THR 190/290 Audition Assessment
(0 Credit Audition Class for Theatre Majors)
This is separate from the production auditions.
||September 1, 9:30AM-12:00PM. All actors will be there the entire time slot.
||Lee H. Salisbury Theatre
||All theatre majors registered for the THR190/290 0 credit class. Professor Golux will provide on-the-spot feedback, observable by all students.
||By January 19, students will be given access to three or four sides from a contemporary play. “Sides” are short excerpts from the play that allow two (or sometimes more) auditioners to read against one another. Students should be prepared to read any gender-appropriate role from all sides provided against a neutral “audition reader”. In addition to preparing all “Sides”, students are encouraged to learn what they can about the play (also announced by January 19) and the playwright who wrote the play.
Each student will have a 5-minute audition slot, and the side you will be presenting will be selected for you by the faculty right before you present. As in the professional world, you may be asked to re-work a side, or to present an additional side. Sides auditions typically differ from Monolog auditions in the business in that it is not the actor’s job to make sure they keep their audition time in the allotted slot. Time-keeping is the auditor’s job, and they may (and frequently do) run over.
- Your introduction is important. The auditors will know which role you are reading and which side it is, so you do not need to introduce it. However, you should be ready to introduce yourself to the auditors and to the audition reader in a professional and confident and collaborative manner. Sides auditions are a little bit more informal, but you should not translate that to mean sloppy or unrehearsed in any way.
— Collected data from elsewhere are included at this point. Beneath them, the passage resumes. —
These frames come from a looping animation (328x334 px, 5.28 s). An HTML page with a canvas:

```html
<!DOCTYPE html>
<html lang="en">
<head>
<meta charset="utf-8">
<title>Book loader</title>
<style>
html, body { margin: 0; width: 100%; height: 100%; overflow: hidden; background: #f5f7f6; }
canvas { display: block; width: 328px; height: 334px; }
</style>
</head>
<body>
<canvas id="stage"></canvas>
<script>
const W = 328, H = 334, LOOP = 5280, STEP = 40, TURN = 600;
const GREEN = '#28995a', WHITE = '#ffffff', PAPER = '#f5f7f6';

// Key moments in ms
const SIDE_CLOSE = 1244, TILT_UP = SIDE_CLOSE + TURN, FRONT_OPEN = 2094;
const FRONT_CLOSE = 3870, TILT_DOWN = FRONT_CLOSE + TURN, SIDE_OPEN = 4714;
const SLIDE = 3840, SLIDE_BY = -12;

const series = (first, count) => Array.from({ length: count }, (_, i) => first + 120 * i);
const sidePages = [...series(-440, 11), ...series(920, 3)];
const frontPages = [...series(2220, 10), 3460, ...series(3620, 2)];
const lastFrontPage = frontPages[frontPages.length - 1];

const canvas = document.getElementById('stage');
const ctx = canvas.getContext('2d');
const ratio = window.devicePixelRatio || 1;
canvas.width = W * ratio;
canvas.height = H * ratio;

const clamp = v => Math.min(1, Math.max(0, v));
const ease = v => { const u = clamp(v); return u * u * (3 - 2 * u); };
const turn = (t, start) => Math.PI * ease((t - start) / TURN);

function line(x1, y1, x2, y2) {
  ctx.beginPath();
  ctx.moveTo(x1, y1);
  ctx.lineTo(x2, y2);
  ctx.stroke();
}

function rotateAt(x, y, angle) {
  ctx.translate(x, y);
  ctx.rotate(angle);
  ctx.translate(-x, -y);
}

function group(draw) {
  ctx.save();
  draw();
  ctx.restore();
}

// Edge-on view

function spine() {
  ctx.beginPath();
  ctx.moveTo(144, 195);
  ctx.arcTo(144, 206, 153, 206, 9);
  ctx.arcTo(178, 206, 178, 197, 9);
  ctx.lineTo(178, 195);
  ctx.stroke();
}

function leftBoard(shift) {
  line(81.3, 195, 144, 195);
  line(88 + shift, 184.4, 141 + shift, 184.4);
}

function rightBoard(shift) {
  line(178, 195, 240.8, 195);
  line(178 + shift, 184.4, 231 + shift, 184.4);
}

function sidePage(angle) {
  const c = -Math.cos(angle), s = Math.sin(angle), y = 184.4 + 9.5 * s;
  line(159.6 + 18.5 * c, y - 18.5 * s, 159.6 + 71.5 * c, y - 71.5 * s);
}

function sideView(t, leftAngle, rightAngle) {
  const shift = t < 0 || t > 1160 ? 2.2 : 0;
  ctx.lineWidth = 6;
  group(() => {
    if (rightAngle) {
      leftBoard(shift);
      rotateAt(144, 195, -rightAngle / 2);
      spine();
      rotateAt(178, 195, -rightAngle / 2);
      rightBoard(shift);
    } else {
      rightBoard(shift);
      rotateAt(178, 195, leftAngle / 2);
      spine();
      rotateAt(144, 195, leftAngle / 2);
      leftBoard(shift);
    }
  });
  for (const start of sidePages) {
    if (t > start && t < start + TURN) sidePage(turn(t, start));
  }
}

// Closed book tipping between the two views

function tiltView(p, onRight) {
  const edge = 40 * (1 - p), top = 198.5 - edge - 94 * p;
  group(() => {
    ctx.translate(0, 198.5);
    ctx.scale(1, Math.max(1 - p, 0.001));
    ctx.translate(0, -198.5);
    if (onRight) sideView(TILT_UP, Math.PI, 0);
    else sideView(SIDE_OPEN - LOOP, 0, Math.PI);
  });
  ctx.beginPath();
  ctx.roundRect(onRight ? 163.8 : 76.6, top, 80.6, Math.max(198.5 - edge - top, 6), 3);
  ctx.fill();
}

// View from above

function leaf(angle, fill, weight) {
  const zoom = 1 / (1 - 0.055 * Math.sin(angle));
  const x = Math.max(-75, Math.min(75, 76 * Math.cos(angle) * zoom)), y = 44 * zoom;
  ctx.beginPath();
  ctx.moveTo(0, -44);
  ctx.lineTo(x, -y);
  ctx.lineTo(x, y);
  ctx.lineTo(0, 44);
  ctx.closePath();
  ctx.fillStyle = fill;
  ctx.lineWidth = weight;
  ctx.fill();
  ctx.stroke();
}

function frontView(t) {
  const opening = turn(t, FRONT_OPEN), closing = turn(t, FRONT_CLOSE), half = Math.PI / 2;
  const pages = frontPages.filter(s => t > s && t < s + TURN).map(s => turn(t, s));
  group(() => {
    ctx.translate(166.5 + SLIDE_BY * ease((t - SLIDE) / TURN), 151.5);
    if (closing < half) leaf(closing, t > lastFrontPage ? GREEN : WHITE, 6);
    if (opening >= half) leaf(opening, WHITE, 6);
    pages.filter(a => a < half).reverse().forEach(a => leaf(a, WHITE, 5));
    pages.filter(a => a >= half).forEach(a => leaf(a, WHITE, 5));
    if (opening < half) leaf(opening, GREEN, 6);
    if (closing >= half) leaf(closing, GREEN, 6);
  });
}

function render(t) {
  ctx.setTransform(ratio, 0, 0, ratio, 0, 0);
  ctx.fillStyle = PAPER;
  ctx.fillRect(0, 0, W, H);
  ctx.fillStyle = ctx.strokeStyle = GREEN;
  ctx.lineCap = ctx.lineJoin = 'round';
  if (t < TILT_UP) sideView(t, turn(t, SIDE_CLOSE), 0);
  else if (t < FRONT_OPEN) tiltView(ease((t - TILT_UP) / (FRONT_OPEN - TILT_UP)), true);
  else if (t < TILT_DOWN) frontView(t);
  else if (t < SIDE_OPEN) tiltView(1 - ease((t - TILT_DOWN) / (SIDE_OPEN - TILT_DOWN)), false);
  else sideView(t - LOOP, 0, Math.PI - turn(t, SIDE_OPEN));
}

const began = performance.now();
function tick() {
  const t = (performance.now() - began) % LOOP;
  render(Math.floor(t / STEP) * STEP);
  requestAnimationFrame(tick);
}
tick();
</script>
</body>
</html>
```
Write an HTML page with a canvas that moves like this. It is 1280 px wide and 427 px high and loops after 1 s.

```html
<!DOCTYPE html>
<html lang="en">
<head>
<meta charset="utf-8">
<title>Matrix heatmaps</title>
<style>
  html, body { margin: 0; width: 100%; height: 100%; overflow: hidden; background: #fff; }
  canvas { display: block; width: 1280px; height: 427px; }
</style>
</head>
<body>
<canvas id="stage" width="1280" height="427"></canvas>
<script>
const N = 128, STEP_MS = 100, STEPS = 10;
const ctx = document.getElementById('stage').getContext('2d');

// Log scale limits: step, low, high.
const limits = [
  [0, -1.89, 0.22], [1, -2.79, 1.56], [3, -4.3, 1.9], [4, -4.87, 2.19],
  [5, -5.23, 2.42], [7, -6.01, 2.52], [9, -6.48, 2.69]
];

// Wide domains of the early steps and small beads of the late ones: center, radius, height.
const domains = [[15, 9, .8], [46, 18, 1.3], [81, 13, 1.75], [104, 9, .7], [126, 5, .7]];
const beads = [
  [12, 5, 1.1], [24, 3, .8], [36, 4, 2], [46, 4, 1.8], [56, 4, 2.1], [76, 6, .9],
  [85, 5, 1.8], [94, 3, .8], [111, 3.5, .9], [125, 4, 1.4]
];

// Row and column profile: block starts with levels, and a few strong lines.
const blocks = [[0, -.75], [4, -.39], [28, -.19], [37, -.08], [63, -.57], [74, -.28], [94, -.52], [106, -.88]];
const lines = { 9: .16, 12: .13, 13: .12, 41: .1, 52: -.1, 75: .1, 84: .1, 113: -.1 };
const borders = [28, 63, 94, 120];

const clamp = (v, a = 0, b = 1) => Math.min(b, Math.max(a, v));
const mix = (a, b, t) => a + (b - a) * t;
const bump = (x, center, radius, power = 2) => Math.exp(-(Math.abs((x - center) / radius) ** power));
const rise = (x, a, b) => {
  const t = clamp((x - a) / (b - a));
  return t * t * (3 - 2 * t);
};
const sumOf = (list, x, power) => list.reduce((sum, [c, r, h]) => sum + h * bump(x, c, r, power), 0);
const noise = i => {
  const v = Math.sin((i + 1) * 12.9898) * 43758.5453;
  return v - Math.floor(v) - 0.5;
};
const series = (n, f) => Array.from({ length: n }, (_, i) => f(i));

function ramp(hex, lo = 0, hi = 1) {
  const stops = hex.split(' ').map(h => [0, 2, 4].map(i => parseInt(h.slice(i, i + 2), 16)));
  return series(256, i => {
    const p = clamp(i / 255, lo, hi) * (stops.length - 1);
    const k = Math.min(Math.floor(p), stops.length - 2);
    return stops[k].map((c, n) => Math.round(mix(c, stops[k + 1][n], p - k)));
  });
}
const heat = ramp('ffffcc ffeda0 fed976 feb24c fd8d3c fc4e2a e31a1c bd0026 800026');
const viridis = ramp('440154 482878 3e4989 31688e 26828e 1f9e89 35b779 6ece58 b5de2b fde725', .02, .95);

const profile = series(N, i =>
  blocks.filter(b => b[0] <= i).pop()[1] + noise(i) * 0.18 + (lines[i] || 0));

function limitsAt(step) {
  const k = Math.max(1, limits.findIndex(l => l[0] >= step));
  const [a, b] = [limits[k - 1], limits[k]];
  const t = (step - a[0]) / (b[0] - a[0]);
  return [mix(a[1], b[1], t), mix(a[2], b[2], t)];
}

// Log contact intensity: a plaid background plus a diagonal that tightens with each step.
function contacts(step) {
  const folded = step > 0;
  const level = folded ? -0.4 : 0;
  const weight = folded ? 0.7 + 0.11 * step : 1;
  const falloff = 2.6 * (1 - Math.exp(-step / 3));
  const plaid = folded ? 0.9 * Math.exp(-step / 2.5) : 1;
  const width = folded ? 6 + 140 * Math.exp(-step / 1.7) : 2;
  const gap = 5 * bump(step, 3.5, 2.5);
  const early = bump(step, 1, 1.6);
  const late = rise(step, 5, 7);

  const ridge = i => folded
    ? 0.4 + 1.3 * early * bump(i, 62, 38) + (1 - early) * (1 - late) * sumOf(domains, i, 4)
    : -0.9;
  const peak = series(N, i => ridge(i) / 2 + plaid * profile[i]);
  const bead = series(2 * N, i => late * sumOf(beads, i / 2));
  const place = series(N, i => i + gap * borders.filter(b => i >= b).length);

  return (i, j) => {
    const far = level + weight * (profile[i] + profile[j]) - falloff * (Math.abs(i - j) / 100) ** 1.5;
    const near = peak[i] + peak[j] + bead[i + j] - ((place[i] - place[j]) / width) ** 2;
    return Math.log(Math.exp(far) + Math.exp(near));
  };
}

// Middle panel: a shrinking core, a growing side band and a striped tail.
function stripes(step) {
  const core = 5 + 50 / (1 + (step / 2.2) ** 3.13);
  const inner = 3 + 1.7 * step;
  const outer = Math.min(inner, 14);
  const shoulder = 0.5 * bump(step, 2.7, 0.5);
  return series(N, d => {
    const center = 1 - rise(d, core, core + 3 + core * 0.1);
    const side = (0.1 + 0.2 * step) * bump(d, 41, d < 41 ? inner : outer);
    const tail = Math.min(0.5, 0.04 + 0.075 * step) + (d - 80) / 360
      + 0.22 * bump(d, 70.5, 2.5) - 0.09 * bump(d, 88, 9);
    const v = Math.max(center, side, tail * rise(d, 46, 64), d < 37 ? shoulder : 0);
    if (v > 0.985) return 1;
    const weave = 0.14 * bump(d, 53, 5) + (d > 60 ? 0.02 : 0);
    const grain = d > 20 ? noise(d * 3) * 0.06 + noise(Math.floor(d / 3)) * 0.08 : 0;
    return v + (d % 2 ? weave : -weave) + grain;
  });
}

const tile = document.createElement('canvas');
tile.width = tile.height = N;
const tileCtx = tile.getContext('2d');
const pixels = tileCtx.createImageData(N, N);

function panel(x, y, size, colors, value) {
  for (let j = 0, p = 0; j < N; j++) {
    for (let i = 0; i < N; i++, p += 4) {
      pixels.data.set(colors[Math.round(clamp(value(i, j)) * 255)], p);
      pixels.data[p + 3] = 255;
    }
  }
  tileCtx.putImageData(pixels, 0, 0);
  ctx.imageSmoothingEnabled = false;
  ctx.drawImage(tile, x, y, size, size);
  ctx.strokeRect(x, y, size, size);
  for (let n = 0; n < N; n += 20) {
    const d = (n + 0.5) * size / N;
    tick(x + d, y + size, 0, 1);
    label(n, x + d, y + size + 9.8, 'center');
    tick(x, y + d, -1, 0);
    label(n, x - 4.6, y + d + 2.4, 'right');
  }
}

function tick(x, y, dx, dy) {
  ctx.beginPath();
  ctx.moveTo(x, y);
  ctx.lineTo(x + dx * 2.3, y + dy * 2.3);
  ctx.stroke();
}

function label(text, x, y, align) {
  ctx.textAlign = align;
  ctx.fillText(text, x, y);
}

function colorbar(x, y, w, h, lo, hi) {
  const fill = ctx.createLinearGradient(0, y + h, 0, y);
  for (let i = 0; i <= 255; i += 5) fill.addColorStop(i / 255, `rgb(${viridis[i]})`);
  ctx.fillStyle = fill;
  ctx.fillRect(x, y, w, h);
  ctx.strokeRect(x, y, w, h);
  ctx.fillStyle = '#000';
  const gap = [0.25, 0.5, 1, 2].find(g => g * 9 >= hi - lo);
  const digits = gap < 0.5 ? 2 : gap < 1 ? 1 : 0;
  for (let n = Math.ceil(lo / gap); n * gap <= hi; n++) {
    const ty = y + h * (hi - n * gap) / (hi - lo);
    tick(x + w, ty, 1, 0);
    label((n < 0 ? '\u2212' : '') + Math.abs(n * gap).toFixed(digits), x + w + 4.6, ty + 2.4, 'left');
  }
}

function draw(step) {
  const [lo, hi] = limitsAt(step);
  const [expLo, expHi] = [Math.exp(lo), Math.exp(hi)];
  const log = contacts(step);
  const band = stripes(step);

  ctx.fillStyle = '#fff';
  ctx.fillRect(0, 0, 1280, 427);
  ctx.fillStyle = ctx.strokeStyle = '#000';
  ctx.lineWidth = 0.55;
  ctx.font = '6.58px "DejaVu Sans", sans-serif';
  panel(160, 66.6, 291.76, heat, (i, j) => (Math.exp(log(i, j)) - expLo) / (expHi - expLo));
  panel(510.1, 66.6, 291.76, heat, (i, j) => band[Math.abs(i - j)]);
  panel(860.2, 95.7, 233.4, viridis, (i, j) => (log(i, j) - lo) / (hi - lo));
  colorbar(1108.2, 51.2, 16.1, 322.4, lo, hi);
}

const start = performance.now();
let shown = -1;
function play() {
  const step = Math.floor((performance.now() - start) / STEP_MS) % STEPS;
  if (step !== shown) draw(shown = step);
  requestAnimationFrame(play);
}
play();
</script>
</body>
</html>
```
- Even though you are not expected to memorize sides and you will be “reading” in the audition, make sure you know the sides very well. Do a thorough unit/beat breakdown on all sides, and make acting choices, and make sure that you can maintain frequent eye-contact with the audition reader, who is your acting partner. If your nose is buried in the script, your audition will be evaluated poorly. Auditors expect preparation and performance in a sides audition, even though you typically have only a day or two to prepare!
- There will be chairs available if you need one for your piece. Don’t ask if you can use a chair, just get it if you need it.
- All actors should bring an acting resume. Actor resume templates are available online at www.uaf.edu/theatre. If you have a headshot, staple your resume to the back of your headshot.
- What to wear: Wear clothes that you are comfortable in and that are appropriate for the sides, but also honor the formality of an audition (don’t come in sweats!). Avoid crazy-patterned shirts and make sure your hair is not in your face.
- Remember the Salisbury Theatre is a big space, so you will need to project your voice to be heard. You may want to rehearse your pieces in the theatre or another large space.
- You will be “acting” with the reader, who may provide you with a blank neutral reading, or may “act” with you. Be prepared for either. Unlike when you are doing scene work, it is expected that you upstage the audition reader, as the auditors will want to see your face. The audition reader is often positioned near one end of the audition table, so that when you are auditioning, you are the only person “on stage”.
Still have questions? Contact Professor Golux (firstname.lastname@example.org)
All Theatre Majors are required to participate in either this morning “Audition Assessment” or the “Portfolio Review” (1/28/12)
The Univeristy of Alaska Fairbanks
Department of Theatre
311 Tanana Drive
Suite 302 Fine Arts Complex / Great Hall
Fairbanks, AK 99775-5700
This page last updated
February 14, 2013